Hi H. how are you? Don't rush your son he will get his words..my son who just turned 3 in october is speeking rather well now...he uses sentences but they are not always clear..but like i said just practice talkin with your son and just let him be a kid
usually when you try to rush you kids they tend to retaliate against you anyways..so good luck and always have fun with your son using different words as well..talk to you later
take care

If you are really worried that there might be a problem, then gethim evaluated, but personally, I would not worry about it. My brother (10 years younger than me) Did not say more than a few words untill he was 3 years old, and then started talking in complete sentences! My husband was also this way, my MIL said that untill he was 3, it sounded like he was speaking Chinese, and then he also broke out in complete sentences. My daughter is 21 months and can say anything she wants, and said her first words at about 5 months, but my son (7 months) says "Ma" and that is it. I am not worried because girls tend to develop speach skills a LOT earlyer than boys, while boys tendto be more advanced physically, crawling and walking sooner. Also, don't pressure him. He is not a toy parrot, and probrably the pressure is some of what is keeping him back. Just let him go at his own pace, keep working with him, but don't withhold stuff. I would just worrie that pushing him to hard could actually delay his developement and cause problems, like trying to potty train before they are ready. Just don't worry too much, and you never know, sometimes those who talk late are really the most intelligent!

Our 30 month old son has the same problem. Our Help Me Grow worker discovered that he wasn't speaking like he should. She had me contact my pediatrician. Then we was sent to Children's for speech/hearing test. The lady said that he had serious problems. To long to list. Well our Help Me Grow worker and doctor didn't believe it.
So they sent us to Happy Day. They tested him. He isn't that far delayed. He is about 6 month behind other kids. He was tested at 2. He had expressive language difficulties. He is in a class with like 5 other kids. 2 of them are normal children, 1 other one is mid stream like him, 2 are worse then him. He is emotionally and physically advantaged.

Since he started in Sept. He only goes 4 hrs a week. He is making leaps and bounds. We are amazed when he starts talking. Currently he is talking fast and low. But if we listen we understand.

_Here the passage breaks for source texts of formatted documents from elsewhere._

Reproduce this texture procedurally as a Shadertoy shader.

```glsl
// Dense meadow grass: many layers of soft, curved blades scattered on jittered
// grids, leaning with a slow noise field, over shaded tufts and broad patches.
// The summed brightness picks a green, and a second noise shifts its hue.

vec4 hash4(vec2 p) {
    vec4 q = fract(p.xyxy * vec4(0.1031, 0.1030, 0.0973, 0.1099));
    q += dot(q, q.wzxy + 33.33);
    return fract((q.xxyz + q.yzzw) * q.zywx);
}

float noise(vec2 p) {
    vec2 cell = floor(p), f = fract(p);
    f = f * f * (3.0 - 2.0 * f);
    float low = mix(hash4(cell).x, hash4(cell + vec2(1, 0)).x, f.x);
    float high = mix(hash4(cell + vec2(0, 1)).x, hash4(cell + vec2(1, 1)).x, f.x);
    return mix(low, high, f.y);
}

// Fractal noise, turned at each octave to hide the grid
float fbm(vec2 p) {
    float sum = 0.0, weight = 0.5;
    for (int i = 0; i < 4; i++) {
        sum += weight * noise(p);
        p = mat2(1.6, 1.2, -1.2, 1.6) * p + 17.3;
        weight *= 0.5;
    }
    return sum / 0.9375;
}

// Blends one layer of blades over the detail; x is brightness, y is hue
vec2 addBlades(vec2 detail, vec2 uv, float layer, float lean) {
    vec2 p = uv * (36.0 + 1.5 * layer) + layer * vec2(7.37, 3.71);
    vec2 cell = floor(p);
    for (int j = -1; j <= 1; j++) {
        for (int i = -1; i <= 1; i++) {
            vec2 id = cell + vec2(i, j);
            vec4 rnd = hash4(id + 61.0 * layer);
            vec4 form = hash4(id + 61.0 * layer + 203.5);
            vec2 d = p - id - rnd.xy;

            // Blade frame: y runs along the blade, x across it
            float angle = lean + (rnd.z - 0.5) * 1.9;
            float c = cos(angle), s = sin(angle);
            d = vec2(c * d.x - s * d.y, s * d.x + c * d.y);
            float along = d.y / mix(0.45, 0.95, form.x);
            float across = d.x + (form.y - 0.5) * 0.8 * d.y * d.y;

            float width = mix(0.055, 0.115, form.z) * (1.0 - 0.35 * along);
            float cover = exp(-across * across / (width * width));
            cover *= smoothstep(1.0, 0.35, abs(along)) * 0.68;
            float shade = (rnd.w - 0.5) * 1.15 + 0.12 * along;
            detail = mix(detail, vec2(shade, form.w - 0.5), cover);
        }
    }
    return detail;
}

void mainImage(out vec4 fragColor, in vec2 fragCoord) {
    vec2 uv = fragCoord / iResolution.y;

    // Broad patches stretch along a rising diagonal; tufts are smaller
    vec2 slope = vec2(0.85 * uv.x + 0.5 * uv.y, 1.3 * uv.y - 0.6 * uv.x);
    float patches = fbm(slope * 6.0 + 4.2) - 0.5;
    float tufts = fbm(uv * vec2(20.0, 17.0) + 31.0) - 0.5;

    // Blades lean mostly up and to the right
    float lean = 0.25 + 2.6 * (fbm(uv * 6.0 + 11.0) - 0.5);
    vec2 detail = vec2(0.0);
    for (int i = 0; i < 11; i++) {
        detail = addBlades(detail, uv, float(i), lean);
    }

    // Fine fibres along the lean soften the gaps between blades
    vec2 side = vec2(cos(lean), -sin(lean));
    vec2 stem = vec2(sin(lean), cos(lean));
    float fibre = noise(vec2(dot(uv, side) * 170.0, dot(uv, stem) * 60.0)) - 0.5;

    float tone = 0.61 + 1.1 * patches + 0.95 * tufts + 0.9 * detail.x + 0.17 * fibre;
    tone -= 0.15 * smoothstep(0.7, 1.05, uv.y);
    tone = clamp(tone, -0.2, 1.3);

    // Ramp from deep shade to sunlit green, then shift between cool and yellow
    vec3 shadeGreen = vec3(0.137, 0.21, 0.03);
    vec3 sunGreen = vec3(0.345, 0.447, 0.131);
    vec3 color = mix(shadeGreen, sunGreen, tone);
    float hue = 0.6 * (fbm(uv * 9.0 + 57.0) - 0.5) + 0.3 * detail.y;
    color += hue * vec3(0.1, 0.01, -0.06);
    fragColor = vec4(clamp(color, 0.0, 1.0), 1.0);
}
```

It not understanding grunts and points but there is real words.

At home we give him the word that he needs. If he wants a drink. We say the word "Drink" and whatever it is he is drinking. Now he understands us.

His baby sister is starting to talk as well. The school is helping her. She is picking up on the words that he is saying.

If you can get him to look at your mouth when you speak slowly to him. It helps. But it is difficult with our son. Our daughters love to watch us talk.

Required Fields

Our records show that we already have a Mamapedia or Mamasource account created for you under the email address you entered.

Please enter your Mamapedia or Mamasource password to continue signing in.

Required Fields

, you’re almost done...

Since this is the first time you are logging in to Mamapedia with Facebook Connect, please provide the following information so you can participate in the Mamapedia community.

As a member, you’ll receive optional email newsletters and community updates sent to you from Mamapedia, and your email address will never be shared with third parties.

By clicking "Continue to Mamapedia", I agree to the Mamapedia Terms & Conditions and Privacy Policy.